**WORK TO COMPLETE**
Pull every line containing the word "left" out of the material below.
BEGIN
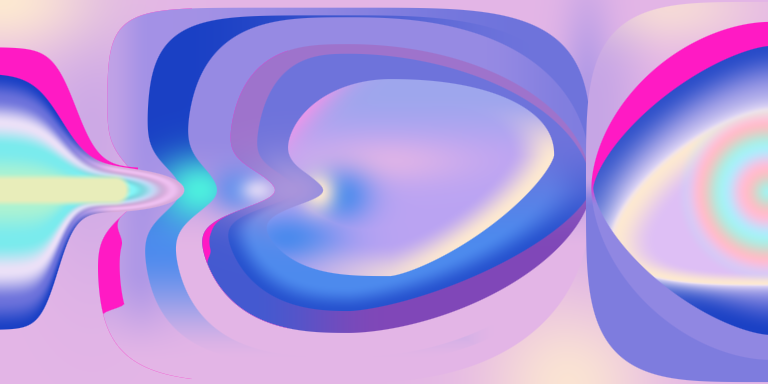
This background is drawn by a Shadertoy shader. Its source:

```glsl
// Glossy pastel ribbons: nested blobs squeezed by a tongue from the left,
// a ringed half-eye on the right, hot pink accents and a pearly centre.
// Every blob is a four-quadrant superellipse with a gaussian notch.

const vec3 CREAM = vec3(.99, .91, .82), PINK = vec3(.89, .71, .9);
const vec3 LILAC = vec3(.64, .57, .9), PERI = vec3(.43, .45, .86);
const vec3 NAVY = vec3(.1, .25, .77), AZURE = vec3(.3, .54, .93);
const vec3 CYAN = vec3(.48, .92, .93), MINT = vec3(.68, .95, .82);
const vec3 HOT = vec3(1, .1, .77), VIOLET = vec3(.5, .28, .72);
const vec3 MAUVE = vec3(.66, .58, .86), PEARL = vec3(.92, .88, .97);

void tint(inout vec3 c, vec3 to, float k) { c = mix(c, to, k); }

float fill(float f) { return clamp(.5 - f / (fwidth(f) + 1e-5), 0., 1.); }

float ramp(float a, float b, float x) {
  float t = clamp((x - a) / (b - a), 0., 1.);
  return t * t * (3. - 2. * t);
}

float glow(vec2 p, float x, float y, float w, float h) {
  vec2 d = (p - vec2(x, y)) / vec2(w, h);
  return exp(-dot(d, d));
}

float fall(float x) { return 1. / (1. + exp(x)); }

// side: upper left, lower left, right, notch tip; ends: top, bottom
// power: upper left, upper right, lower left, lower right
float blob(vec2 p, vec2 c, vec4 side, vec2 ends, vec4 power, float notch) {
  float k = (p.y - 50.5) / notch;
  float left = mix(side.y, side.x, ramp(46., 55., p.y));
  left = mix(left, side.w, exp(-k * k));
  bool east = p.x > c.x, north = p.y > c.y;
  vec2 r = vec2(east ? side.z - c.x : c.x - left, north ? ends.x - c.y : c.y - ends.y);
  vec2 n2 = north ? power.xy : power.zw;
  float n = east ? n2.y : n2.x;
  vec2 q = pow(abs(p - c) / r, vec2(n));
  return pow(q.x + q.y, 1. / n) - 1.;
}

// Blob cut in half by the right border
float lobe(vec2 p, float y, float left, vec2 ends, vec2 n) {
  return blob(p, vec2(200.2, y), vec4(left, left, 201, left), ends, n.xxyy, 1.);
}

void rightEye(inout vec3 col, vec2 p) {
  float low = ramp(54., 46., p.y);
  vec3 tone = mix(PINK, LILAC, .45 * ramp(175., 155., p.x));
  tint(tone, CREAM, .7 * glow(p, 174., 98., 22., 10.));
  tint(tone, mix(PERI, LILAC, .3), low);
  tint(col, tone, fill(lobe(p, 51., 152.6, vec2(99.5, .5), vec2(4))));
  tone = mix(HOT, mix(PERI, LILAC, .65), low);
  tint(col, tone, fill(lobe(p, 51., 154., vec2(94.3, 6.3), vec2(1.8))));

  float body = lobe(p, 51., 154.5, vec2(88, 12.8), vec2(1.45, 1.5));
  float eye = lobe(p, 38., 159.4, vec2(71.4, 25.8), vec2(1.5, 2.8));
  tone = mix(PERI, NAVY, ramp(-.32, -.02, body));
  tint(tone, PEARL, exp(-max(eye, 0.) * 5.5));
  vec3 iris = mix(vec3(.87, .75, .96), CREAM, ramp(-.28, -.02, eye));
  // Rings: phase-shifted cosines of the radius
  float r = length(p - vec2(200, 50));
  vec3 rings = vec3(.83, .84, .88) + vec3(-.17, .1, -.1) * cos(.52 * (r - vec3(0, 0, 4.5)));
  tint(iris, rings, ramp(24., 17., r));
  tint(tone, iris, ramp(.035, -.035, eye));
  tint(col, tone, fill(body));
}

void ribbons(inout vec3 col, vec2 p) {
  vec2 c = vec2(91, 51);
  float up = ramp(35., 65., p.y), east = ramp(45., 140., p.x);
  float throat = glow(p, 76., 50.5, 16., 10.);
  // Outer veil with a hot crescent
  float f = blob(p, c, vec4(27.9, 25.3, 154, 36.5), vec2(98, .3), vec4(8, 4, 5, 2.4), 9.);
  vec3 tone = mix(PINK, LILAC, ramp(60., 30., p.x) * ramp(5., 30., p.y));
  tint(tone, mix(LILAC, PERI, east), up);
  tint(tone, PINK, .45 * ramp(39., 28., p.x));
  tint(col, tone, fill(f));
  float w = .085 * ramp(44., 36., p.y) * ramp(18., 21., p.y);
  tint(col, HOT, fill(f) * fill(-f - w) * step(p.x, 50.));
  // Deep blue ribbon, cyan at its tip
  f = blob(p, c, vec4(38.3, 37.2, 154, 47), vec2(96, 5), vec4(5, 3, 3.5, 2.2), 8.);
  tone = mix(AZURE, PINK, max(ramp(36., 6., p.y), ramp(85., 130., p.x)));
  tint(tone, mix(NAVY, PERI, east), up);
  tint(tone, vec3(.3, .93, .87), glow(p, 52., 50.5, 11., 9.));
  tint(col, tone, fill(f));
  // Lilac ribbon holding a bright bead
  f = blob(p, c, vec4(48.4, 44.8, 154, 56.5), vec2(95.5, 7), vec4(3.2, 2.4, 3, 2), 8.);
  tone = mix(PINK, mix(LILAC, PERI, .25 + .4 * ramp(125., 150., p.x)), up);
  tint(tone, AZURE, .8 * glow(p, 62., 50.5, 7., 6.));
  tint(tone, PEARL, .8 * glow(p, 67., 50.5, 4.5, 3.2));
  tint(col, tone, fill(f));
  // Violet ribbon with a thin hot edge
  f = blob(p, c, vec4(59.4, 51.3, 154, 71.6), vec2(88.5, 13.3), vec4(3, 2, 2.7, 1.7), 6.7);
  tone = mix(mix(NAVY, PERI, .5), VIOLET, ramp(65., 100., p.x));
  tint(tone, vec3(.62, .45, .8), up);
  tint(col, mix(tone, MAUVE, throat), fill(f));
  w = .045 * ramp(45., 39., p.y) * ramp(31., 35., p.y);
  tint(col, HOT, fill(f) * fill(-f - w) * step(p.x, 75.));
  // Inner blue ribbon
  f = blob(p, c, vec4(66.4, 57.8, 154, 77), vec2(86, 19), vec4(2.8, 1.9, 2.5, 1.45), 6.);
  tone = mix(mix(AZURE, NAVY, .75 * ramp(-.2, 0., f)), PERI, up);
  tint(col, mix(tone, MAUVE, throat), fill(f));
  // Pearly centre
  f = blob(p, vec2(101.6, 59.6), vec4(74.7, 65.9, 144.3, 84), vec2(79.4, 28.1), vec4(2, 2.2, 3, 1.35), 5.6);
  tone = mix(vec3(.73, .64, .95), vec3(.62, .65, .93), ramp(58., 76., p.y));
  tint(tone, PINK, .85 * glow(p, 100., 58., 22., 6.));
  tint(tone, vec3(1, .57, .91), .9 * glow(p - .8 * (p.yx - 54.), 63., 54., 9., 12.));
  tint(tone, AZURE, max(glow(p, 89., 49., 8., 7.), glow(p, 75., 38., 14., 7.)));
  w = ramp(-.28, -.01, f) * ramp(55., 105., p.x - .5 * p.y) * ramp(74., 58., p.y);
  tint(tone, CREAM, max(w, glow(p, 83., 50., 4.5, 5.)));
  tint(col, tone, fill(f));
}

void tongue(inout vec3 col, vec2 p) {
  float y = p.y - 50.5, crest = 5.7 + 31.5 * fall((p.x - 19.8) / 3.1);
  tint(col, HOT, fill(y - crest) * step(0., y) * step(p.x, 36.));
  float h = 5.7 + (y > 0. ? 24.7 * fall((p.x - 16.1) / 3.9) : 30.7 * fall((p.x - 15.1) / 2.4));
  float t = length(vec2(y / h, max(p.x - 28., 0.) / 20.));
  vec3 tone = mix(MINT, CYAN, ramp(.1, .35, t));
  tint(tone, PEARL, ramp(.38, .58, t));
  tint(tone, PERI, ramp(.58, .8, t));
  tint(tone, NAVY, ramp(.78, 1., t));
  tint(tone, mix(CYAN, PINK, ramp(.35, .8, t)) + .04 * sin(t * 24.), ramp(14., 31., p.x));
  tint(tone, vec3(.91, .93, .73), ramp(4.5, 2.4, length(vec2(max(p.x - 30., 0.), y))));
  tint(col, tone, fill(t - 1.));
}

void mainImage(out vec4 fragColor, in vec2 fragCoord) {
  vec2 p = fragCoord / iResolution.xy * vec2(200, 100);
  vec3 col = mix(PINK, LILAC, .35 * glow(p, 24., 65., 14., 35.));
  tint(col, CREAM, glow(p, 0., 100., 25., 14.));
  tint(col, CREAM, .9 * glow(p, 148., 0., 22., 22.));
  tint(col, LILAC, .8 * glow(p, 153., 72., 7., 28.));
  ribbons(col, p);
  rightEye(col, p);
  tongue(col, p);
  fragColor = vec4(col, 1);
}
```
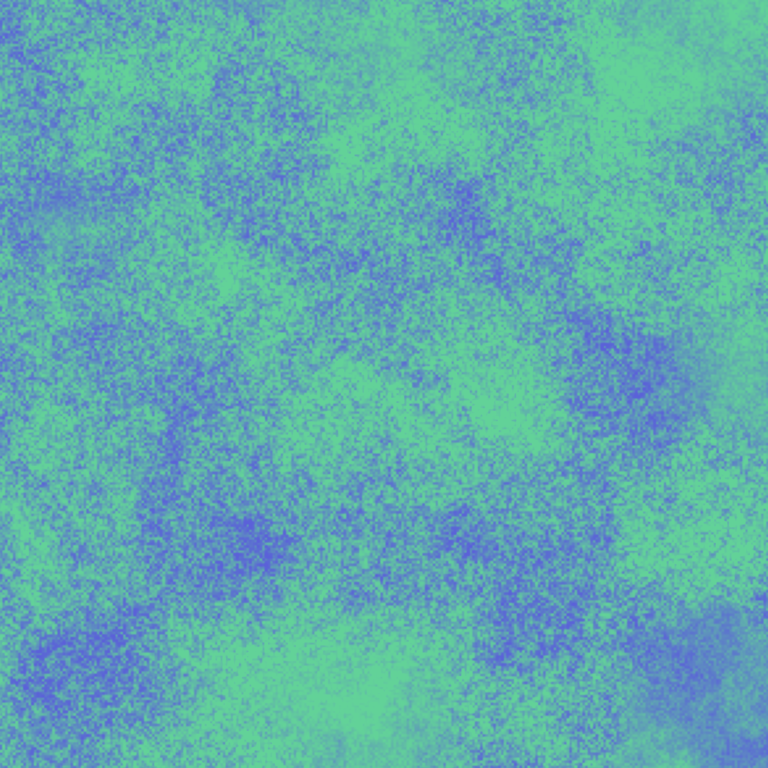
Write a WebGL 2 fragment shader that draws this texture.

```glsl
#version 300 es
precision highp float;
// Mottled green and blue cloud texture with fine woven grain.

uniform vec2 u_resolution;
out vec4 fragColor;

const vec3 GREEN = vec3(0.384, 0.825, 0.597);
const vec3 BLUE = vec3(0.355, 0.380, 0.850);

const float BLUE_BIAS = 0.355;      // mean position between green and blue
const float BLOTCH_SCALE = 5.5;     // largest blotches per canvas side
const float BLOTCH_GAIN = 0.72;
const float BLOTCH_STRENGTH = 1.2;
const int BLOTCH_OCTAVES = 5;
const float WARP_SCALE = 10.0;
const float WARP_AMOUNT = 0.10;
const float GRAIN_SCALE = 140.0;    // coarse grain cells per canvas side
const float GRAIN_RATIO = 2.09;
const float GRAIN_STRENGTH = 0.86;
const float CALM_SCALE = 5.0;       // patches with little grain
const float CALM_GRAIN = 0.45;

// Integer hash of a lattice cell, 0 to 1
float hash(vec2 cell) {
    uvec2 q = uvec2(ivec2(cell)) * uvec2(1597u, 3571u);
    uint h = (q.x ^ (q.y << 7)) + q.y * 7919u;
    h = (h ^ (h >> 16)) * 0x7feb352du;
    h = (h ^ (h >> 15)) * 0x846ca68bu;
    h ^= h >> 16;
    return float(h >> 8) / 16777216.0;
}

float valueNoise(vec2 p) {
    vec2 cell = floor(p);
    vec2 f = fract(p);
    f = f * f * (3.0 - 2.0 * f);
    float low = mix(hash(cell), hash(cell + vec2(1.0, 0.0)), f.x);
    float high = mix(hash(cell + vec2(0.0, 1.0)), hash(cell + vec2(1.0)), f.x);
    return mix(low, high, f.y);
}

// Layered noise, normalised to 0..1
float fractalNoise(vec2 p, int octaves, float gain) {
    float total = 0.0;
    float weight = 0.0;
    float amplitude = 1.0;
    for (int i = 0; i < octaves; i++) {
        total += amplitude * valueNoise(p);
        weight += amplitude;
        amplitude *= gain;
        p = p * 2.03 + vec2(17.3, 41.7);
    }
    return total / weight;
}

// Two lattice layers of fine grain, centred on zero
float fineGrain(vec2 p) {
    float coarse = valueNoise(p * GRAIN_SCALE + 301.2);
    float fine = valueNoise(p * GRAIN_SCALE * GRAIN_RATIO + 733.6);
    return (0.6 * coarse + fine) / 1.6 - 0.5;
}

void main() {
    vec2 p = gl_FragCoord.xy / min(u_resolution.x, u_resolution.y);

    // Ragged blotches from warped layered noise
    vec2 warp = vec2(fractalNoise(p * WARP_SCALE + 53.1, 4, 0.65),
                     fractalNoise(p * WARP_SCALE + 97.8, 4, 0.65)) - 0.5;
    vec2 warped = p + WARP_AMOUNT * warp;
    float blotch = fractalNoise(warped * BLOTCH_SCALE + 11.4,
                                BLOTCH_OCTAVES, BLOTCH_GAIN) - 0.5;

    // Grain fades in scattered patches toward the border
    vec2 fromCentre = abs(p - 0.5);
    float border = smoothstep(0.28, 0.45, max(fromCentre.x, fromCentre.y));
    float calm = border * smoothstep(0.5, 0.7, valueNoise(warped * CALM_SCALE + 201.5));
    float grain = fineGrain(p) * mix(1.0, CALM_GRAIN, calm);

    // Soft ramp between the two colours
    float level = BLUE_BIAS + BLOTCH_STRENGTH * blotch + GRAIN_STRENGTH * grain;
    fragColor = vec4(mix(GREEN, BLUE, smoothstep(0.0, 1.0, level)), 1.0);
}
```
END
**RESPONSE TO THIS EXERCISE**
// Glossy pastel ribbons: nested blobs squeezed by a tongue from the left,
// side: upper left, lower left, right, notch tip; ends: top, bottom
// power: upper left, upper right, lower left, lower right
  float left = mix(side.y, side.x, ramp(46., 55., p.y));
  left = mix(left, side.w, exp(-k * k));
  vec2 r = vec2(east ? side.z - c.x : c.x - left, north ? ends.x - c.y : c.y - ends.y);
float lobe(vec2 p, float y, float left, vec2 ends, vec2 n) {
  return blob(p, vec2(200.2, y), vec4(left, left, 201, left), ends, n.xxyy, 1.);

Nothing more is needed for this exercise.